[Exercise description]
Within the listing, each line that has the string "illustration" should be copied.
━━━━━━
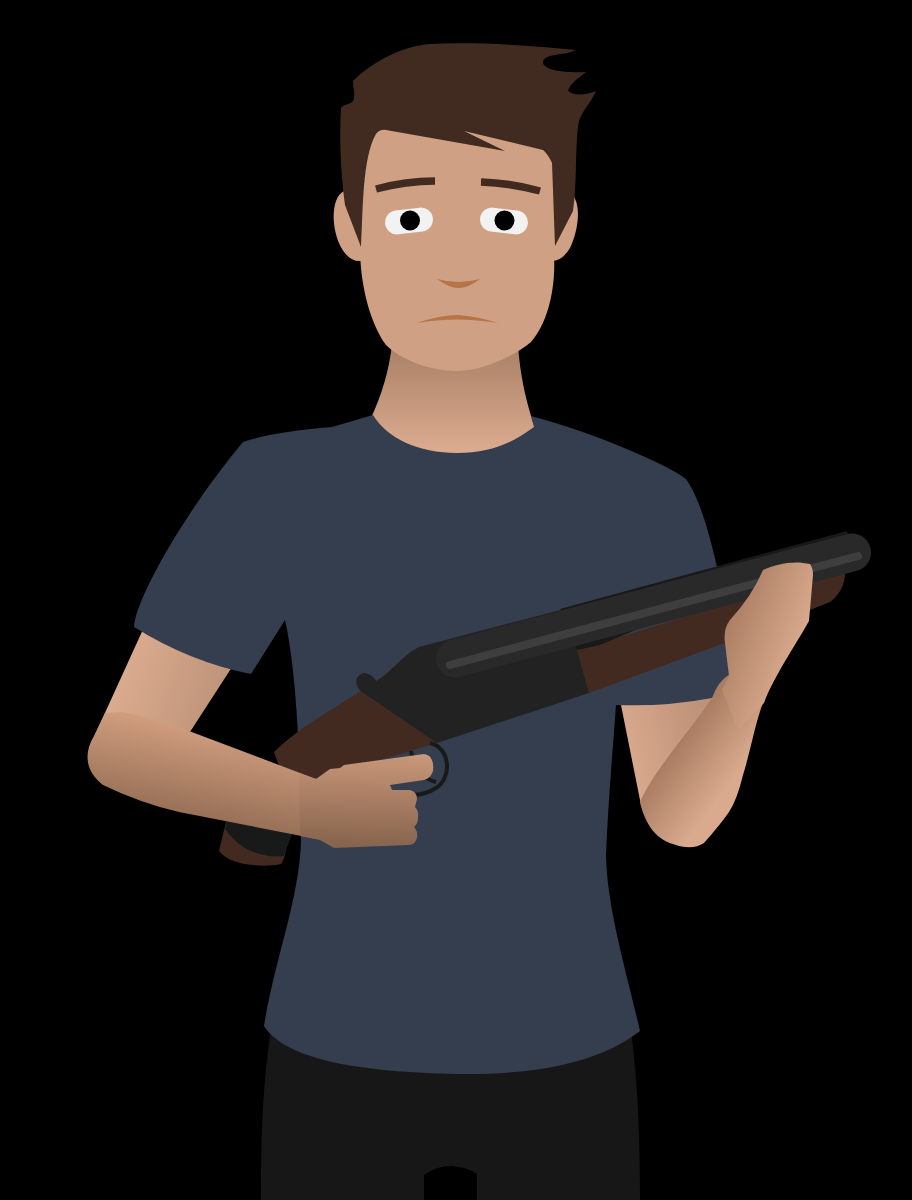
<!DOCTYPE html>
<html lang="en">
<head>
<meta charset="utf-8">
<title>Worried man holding a shotgun</title>
<style>
:root {
  --backdrop: #000000;
  --skin: #cfa083;
  --hair: #412b20;
  --shirt: #343e4f;
  --trousers: #171717;
  --wood: #432a21;
  --metal: #222222;
  --barrel: #292929;
  --barrel-shine: #3e3e3e;
  --dark-metal: #181a1a;
  --eye-white: #f2f2f2;
  --feature: #b87346;
}
html, body { margin: 0; background: var(--backdrop); overflow: hidden; }
.illustration { display: block; width: 912px; height: 1200px; }
.skin { fill: var(--skin); }
.hair { fill: var(--hair); }
.shirt { fill: var(--shirt); }
.trousers { fill: var(--trousers); }
.wood { fill: var(--wood); }
.metal { fill: var(--metal); }
.barrel { fill: none; stroke: var(--barrel); stroke-width: 38; stroke-linecap: round; }
.barrel-shine { fill: none; stroke: var(--barrel-shine); stroke-width: 8; stroke-linecap: round; }
.dark-metal { fill: var(--dark-metal); }
.trigger { fill: none; stroke: var(--dark-metal); stroke-width: 4; }
.eye-white { fill: var(--eye-white); }
.pupil { fill: var(--backdrop); }
.feature { fill: var(--feature); }
.brow { fill: none; stroke: var(--hair); stroke-width: 7.5; }
</style>
</head>
<body>
<svg class="illustration" viewBox="0 0 912 1200" role="img" aria-label="Worried man in a blue T-shirt holding a shotgun">
  <defs>
    <linearGradient id="neck-shade" gradientUnits="userSpaceOnUse" x1="455" y1="350" x2="455" y2="450">
      <stop offset="0" stop-color="#ab8268"/>
      <stop offset="1" stop-color="#dbab8f"/>
    </linearGradient>
    <linearGradient id="upper-arm-shade" gradientUnits="userSpaceOnUse" x1="118" y1="680" x2="212" y2="712">
      <stop offset="0" stop-color="#dbab8e"/>
      <stop offset="1" stop-color="#bf957b"/>
    </linearGradient>
    <linearGradient id="forearm-shade" gradientUnits="userSpaceOnUse" x1="262" y1="722" x2="240" y2="842">
      <stop offset="0" stop-color="#dba585"/>
      <stop offset="1" stop-color="#8c6850"/>
    </linearGradient>
    <linearGradient id="hand-shade" gradientUnits="userSpaceOnUse" x1="375" y1="750" x2="372" y2="850">
      <stop offset="0" stop-color="#cc997b"/>
      <stop offset="1" stop-color="#84624c"/>
    </linearGradient>
    <linearGradient id="far-arm-shade" gradientUnits="userSpaceOnUse" x1="625" y1="740" x2="705" y2="720">
      <stop offset="0" stop-color="#d8a88c"/>
      <stop offset="1" stop-color="#bd9278"/>
    </linearGradient>
    <linearGradient id="raised-arm-shade" gradientUnits="userSpaceOnUse" x1="678" y1="742" x2="732" y2="782">
      <stop offset="0" stop-color="#a97c61"/>
      <stop offset="1" stop-color="#d9aa8e"/>
    </linearGradient>
    <linearGradient id="raised-hand-shade" gradientUnits="userSpaceOnUse" x1="728" y1="612" x2="798" y2="640">
      <stop offset="0" stop-color="#aa7d62"/>
      <stop offset="1" stop-color="#d6a78b"/>
    </linearGradient>
  </defs>

  <rect width="912" height="1200" fill="var(--backdrop)"/>

  <g id="trousers">
    <path class="trousers" d="M271 1030C263 1080 261 1135 261 1200H424V1175Q436 1166 452 1166Q467 1167 477 1174V1200H640C640 1140 638 1085 631 1030Z"/>
  </g>

  <g id="upper-arms">
    <path fill="url(#upper-arm-shade)" d="M145 625L94 737L188 735L234 664Z"/>
    <path fill="url(#far-arm-shade)" d="M620 700L641 805L730 720L720 690Z"/>
  </g>

  <g id="neck">
    <path fill="url(#neck-shade)" d="M392 345C389 370 382 395 370 420L400 470H510L535 428C526 402 520 375 518 345Z"/>
  </g>

  <g id="stock-end">
    <path class="wood" d="M226 822L219 851C229 865 262 868 281 864Q284 860 286 850L250 820Z"/>
    <path class="dark-metal" d="M229 815L225 829C239 849 261 859 284 856L294 829Z"/>
  </g>

  <g id="shirt">
    <path class="shirt" d="M373 415C387 438 418 453 457 453C490 453 511 444 534 427L531 416Q565 425 602 439Q668 465 686 479C698 496 708 527 717 567L735 650L729 680L712 698Q664 707 616 705C612 760 608 805 606 855C607 908 626 970 640 1031C600 1062 540 1074 467 1074C370 1073 287 1062 264 1026C274 962 299 900 301 842L298 735Q294 660 285 620L251 674Q190 662 134 627C136 596 190 505 243 442Q272 432 332 427Z"/>
  </g>

  <g id="head">
    <path class="skin" d="M344 191C330 198 331 231 342 249Q350 262 361 261V200Z"/>
    <path class="skin" d="M572 194C582 206 578 231 570 248Q563 260 553 261V215Z"/>
    <path class="skin" d="M360 240C359 283 370 323 386 345C401 360 431 371 457 371C482 371 513 357 531 342C547 324 556 290 554 255V150L540 130L375 115L360 165Z"/>
    <path class="hair" d="M361 247L345 205C341 175 339 140 341 108C344 103 351 106 354 99C355 92 353 88 353 81C372 62 402 46 430 44C475 42 530 45 576 50C564 56 543 53 543 63C545 71 568 73 586 72C577 79 570 84 568 91C575 97 588 94 596 91C590 105 580 112 578 126C575 154 577 184 573 211L555 246L552 163Q548 154 543 150L464 131L505 151L386 130Q380 129 376 134C362 158 363 213 361 247Z"/>
    <g id="eyebrows">
      <path class="brow" d="M376 189Q406 181 435 181"/>
      <path class="brow" d="M481 182Q511 183 540 191"/>
    </g>
    <g id="eyes">
      <rect class="eye-white" x="385" y="209" width="48" height="24" rx="12" transform="rotate(-7 409 221)"/>
      <rect class="eye-white" x="480" y="209" width="48" height="24" rx="12" transform="rotate(7 504 221)"/>
      <circle class="pupil" cx="410" cy="220.5" r="10"/>
      <circle class="pupil" cx="504.5" cy="220.5" r="10"/>
    </g>
    <path class="feature" d="M437 279Q458 285 480 279Q468 288 459 288Q449 288 437 279Z"/>
    <path class="feature" d="M417 323Q440 315 458 315Q476 316 498 323Q456 316 417 323Z"/>
  </g>

  <g id="shotgun">
    <path class="wood" d="M577 650L589 693L760 630L830 602Q846 590 845 570L740 600Z"/>
    <path class="wood" d="M362 690C330 711 298 728 274 752L286 785L330 775L437 743L375 690Z"/>
    <path class="trigger" d="M430 743C451 748 452 778 436 788Q427 794 414 795"/>
    <path class="trigger" d="M411 751C414 768 421 778 436 782"/>
    <path class="metal" d="M362 692C353 685 355 674 365 673Q372 674 376 681C391 673 402 655 419 647L560 610L592 640L577 650L589 693L437 743Z"/>
    <path class="dark-metal" d="M560 609L847 531L850 540L600 645L577 650Z"/>
    <path class="barrel" d="M455 658.5L852 552.5"/>
    <path class="barrel-shine" d="M450 665L858 556"/>
  </g>

  <g id="trigger-arm">
    <path fill="url(#forearm-shade)" d="M94 736C83 754 86 772 103 785Q140 803 179 812L322 840L345 815L340 785L316 779L189 731Q153 717 121 712L105 713Z"/>
    <path fill="url(#hand-shade)" d="M316 779L330 769L340 768L344 765L424 754C432 755 434 763 433 771Q431 778 424 780L390 785L392 790H410Q417 792 417 799L415 807Q419 811 418 818Q418 824 414 827Q418 831 417 838Q415 845 409 845L334 848L320 840L300 836L299 773Z"/>
  </g>

  <g id="barrel-arm">
    <path fill="url(#raised-arm-shade)" d="M640 802C654 770 690 731 712 698Q718 681 730 674L772 684C758 705 752 747 743 775Q737 800 729 812Q720 825 704 843Q692 851 673 844C654 839 644 820 640 802Z"/>
    <path fill="url(#raised-hand-shade)" d="M763 570C776 564 794 560 810 564Q813 568 813 575L809 621C795 646 773 678 764 703L738 730L722 690L729 676L725 643Q723 629 730 620Q752 596 763 570Z"/>
  </g>
</svg>
</body>
</html>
━━━━━━
[Expected answer]
.illustration { display: block; width: 912px; height: 1200px; }
<svg class="illustration" viewBox="0 0 912 1200" role="img" aria-label="Worried man in a blue T-shirt holding a shotgun">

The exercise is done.